WASHINGTON, DC, US — Upcycling agricultural waste into food ingredients and alternative protein inputs will be necessary to help feed the world’s growing population, according to a new report from the Good Food Institute (GFI).

The GFI analyzed the byproducts from the top eight high-volume crops across the United States, Canada and Mexico to determine which have the most potential for applications in plant-based protein ingredients and production ingredients for fermentation and cultivated meat. The study used criteria such as forecasted volume, production unit cost, environmental impact and functional attributes to evaluate each side stream.

“We currently produce significant amounts of waste due to low value utilization and disposal of things like agricultural residues, processing side chains and food losses generated throughout the supply chain,” said Lucas Eastham, MSc, senior fermentation scientist at the GFI. “The valorization or the upcycling of agricultural and processing side streams presents an opportunity for us to shape the circular bioeconomy, and this will help us reduce waste and increase food production.”

Among the possible plant protein concentrate side streams, the GFI identified soy meal as a top candidate. The byproduct currently is used primarily for animal feed, but the volume of soy grown in North America and the well-established popularity of soy protein concentrates in plant-based products makes upcycling soy meal a promising option.

Canola meal also ranked highly due to the high digestibility of canola protein. Royal DSM already has developed several applications for its canola protein isolate that launched last year, Vertis CanolaPro, including in meat, fish and dairy alternatives. Other side streams with plant protein potential were tomato pomace, rice bran and spent brewer’s grain. AB InBev company Evergrain sees similar opportunities with the latter protein and is developing spent grain ingredients for the dairy alternatives, sports nutrition and protein powder categories.

“We estimate the world has 9 million metric tonnes of spent grain that needs to be saved,” said Greg Belt, chief executive officer of Evergrain. “If you look at just the protein; if you could capture the volume of that protein, you could double the volume of plant protein isolates in the industry. So, this can be a tremendously important source (of protein) in the plant-based world.”

In addition to its uses in plant-based protein, the GFI ranked soy meal as the No. 1 side stream for cultivated meat media. Soy meal contains a solid amino acid profile, with a good number of essential amino acids, that is necessary for cell growth, and soy peptone products are already commonplace within the cellular media market. Further developing this side stream could help relieve the cost and supply challenges around media, which remain major barriers to the growth of cultivated meat.

Along with soy meal, corn dried distiller’s grains, corn gluten meal and canola meal are all byproducts with promise for cellular media.

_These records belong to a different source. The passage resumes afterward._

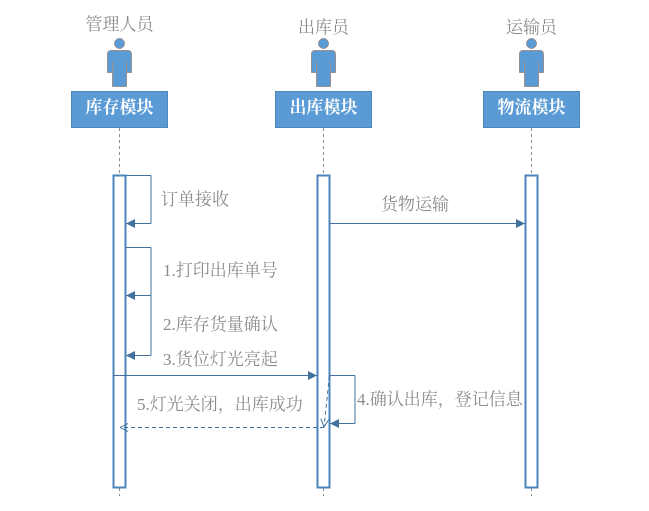
<!DOCTYPE html>
<html lang="zh-CN">
<head>
<meta charset="utf-8">
<title>出库时序图</title>
<style>
:root {
  --paper: #ffffff;
  --fill: #5b9bd5;
  --edge: #5188bb;
  --line: #41719c;
  --bar: #4a86bd;
  --skin: #9a8f8c;
  --text: #8a8a8a;
}
* { box-sizing: border-box; margin: 0; padding: 0; }
html, body { width: 649px; height: 511px; overflow: hidden; background: var(--paper); }
.diagram {
  position: relative;
  width: 649px;
  height: 511px;
  overflow: hidden;
  color: var(--text);
  font: 17px/24px "Liberation Serif", "Noto Serif CJK SC", serif;
  white-space: nowrap;
}
.connectors { position: absolute; left: 0; top: 0; }
.participant {
  position: absolute;
  width: 97px;
  display: flex;
  flex-direction: column;
  align-items: center;
}
.stock { left: 71px; top: 13px; }
.outbound { left: 275px; top: 16px; }
.logistics { left: 483px; top: 16px; }
.module {
  position: absolute;
  width: 97px;
  height: 37px;
  top: 91px;
  display: flex;
  align-items: center;
  justify-content: center;
  padding-bottom: 3px;
  background: var(--fill);
  border: 1px solid var(--edge);
  color: var(--paper);
  font-size: 17px;
  font-weight: 700;
}
.module.stock, .module.outbound, .module.logistics { top: 91px; }
.message { position: absolute; }
.receive { left: 161px; top: 188px; }
.transport { left: 381px; top: 193px; }
.print { left: 163px; top: 259px; }
.quantity { left: 163px; top: 313px; }
.light-on { left: 163px; top: 348px; }
.register { left: 357px; top: 388px; }
.light-off { left: 137px; top: 393px; }
</style>
</head>
<body>
<main class="diagram">
  <svg class="connectors" width="649" height="511" viewBox="0 0 649 511" aria-hidden="true">
    <defs>
      <marker id="arrow-solid" markerUnits="userSpaceOnUse" markerWidth="10" markerHeight="10" refX="9" refY="5" orient="auto">
        <polygon points="0,0.5 9,5 0,9.5" fill="#41719c"/>
      </marker>
      <marker id="arrow-open" markerUnits="userSpaceOnUse" markerWidth="10" markerHeight="10" refX="9" refY="5" orient="auto">
        <path d="M1 1L9 5L1 9" fill="none" stroke="#41719c"/>
      </marker>
      <g id="person" fill="var(--fill)" stroke="var(--skin)" stroke-width="1">
        <circle cx="0" cy="43.5" r="5"/>
        <path d="M-9 50.5H9Q12 50.5 12 54V72.5H7V86.5H-7V72.5H-12V54Q-12 50.5 -9 50.5Z"/>
        <path d="M-7 62V73M7 62V73" fill="none"/>
      </g>
      <g id="lifeline">
        <path d="M0 128V496" fill="none" stroke="#858d95" stroke-dasharray="3 3"/>
        <rect x="-6" y="175.5" width="12" height="312" fill="var(--paper)" stroke="var(--bar)" stroke-width="2"/>
      </g>
    </defs>

    <g class="people">
      <use href="#person" x="119.5"/>
      <use href="#person" x="323.5"/>
      <use href="#person" x="531.5"/>
    </g>
    <g class="lifelines">
      <use href="#lifeline" x="119.5"/>
      <use href="#lifeline" x="323.5"/>
      <use href="#lifeline" x="531.5"/>
    </g>

    <g class="calls" fill="none" stroke="var(--line)" marker-end="none">
      <path d="M126 175.5H151V223.5H126" marker-end="url(#arrow-solid)"/>
      <path d="M126 247.5H151V355.5H126" marker-end="url(#arrow-solid)"/>
      <path d="M151 295.5H126" marker-end="url(#arrow-solid)"/>
      <path d="M330 223.5H525" marker-end="url(#arrow-solid)"/>
      <path d="M113 375.5H317" marker-end="url(#arrow-solid)"/>
      <path d="M330 375.5H355V423.5H330" marker-end="url(#arrow-solid)"/>
    </g>
    <g class="returns" fill="none" stroke="var(--line)" stroke-dasharray="4 3">
      <path d="M329.5 376L324 427" marker-end="url(#arrow-open)"/>
      <path d="M324 427.5H120" marker-end="url(#arrow-open)"/>
    </g>
  </svg>

  <header class="participant stock">管理人员</header>
  <header class="participant outbound">出库员</header>
  <header class="participant logistics">运输员</header>

  <div class="module stock">库存模块</div>
  <div class="module outbound">出库模块</div>
  <div class="module logistics">物流模块</div>

  <p class="message receive">订单接收</p>
  <p class="message transport">货物运输</p>
  <p class="message print">1.打印出库单号</p>
  <p class="message quantity">2.库存货量确认</p>
  <p class="message light-on">3.货位灯光亮起</p>
  <p class="message register">4.确认出库，登记信息</p>
  <p class="message light-off">5.灯光关闭，出库成功</p>
</main>
</body>
</html>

“Many major media component and food ingredient suppliers have the potential to valorize these side streams due to the technological maturity, infrastructure and expertise in this field,” Eastham said.

For fermentation applications, specifically as lignocellulosic sugar carbon sources, the report pointed to corn stover as the most likely viable side stream. Corn stover’s favorable outlook is due to the commercially mature supply chain, infrastructure and technology resulting from its current use in cellulosic ethanol manufacturing. However, the GFI noted that the production processes may not be directly transferable and existing capabilities are likely to require additional improvements. Soy straw, rice hulls and sugarcane trash also scored well on the GFI’s criteria.

“Lignocellulosic sugars offer an opportunity to reduce environmental impacts from unused side streams and provide a more sustainable carbon source for fermentation processes,” the GFI said.